++++ PROVIDED MATERIAL ++++
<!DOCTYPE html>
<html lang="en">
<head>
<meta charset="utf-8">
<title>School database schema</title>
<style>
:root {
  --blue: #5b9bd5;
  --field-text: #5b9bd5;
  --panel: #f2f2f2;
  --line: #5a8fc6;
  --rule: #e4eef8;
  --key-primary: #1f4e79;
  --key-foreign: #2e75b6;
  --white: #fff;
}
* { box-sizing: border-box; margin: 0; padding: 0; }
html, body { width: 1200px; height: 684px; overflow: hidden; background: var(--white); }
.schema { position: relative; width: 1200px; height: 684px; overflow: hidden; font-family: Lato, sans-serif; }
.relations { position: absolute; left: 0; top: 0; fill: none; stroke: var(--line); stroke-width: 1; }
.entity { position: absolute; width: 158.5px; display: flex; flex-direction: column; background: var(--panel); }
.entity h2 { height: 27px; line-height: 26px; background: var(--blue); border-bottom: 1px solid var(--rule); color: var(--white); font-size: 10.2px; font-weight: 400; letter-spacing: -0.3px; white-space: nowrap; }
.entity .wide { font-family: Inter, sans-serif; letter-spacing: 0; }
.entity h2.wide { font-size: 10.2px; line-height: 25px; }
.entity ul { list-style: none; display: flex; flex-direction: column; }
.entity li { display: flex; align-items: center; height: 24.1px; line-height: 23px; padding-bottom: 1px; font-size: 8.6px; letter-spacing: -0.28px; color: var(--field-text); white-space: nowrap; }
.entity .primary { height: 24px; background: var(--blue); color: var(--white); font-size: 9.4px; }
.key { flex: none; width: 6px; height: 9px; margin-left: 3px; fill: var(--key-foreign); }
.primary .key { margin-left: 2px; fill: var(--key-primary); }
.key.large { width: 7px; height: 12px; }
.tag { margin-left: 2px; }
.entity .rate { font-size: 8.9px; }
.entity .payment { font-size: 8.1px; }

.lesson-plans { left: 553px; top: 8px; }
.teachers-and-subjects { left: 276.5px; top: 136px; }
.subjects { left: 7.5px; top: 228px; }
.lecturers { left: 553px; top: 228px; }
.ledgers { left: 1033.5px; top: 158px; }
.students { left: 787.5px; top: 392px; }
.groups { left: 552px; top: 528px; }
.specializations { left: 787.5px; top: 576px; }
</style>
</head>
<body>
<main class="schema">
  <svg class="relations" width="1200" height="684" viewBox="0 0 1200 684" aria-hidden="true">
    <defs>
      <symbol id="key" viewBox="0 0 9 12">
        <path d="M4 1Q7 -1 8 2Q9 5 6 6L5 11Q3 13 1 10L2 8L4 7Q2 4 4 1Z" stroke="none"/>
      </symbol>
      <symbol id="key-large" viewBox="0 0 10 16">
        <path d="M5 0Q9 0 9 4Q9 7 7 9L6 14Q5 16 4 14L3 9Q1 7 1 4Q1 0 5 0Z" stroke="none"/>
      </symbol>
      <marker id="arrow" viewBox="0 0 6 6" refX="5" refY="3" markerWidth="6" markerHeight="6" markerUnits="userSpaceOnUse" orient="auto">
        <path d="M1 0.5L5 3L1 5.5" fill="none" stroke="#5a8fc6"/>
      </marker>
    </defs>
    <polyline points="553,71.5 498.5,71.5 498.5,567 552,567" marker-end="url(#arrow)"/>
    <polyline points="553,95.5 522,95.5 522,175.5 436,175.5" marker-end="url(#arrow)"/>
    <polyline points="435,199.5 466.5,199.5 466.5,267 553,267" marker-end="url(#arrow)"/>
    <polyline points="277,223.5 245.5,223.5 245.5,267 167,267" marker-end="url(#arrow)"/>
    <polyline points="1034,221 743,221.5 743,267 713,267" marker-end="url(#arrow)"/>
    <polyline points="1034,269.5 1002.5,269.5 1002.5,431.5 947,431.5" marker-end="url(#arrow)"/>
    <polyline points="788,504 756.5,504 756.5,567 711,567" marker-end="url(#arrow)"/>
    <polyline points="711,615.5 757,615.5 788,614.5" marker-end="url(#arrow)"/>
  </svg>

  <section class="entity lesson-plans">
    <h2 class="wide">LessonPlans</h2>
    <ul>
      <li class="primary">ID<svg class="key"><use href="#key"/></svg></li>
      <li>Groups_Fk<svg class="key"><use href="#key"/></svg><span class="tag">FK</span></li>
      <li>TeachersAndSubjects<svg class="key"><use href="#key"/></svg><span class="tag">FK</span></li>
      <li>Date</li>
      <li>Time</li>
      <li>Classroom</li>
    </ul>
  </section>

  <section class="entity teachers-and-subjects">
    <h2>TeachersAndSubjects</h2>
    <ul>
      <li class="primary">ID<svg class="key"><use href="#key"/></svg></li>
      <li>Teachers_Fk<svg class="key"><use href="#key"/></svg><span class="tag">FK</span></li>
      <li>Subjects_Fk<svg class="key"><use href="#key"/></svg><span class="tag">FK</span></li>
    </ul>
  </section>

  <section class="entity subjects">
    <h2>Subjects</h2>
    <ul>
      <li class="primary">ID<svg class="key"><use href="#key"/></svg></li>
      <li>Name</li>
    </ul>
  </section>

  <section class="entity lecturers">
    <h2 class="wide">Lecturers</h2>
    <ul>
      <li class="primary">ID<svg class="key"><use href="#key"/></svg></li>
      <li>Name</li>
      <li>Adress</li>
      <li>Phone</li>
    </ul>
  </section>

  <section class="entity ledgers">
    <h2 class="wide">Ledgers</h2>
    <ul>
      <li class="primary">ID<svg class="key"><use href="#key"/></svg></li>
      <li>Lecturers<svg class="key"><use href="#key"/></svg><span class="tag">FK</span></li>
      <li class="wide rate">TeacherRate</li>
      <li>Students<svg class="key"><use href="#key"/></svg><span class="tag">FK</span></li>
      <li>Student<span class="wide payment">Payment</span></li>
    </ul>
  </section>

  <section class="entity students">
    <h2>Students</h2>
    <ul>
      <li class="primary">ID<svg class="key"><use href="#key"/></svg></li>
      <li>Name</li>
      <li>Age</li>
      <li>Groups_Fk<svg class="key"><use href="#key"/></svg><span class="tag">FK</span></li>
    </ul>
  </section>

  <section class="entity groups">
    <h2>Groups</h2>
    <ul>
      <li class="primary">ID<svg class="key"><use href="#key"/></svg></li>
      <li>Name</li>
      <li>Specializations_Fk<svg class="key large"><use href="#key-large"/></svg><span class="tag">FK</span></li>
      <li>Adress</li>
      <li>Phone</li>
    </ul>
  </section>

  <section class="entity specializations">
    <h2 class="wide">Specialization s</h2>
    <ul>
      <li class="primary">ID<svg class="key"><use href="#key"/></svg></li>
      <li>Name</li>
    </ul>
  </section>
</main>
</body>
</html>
++++
TASK TO CARRY OUT
Please provide nothing but the number of lines in the records that hold the string "color".

TASK OUTPUT
3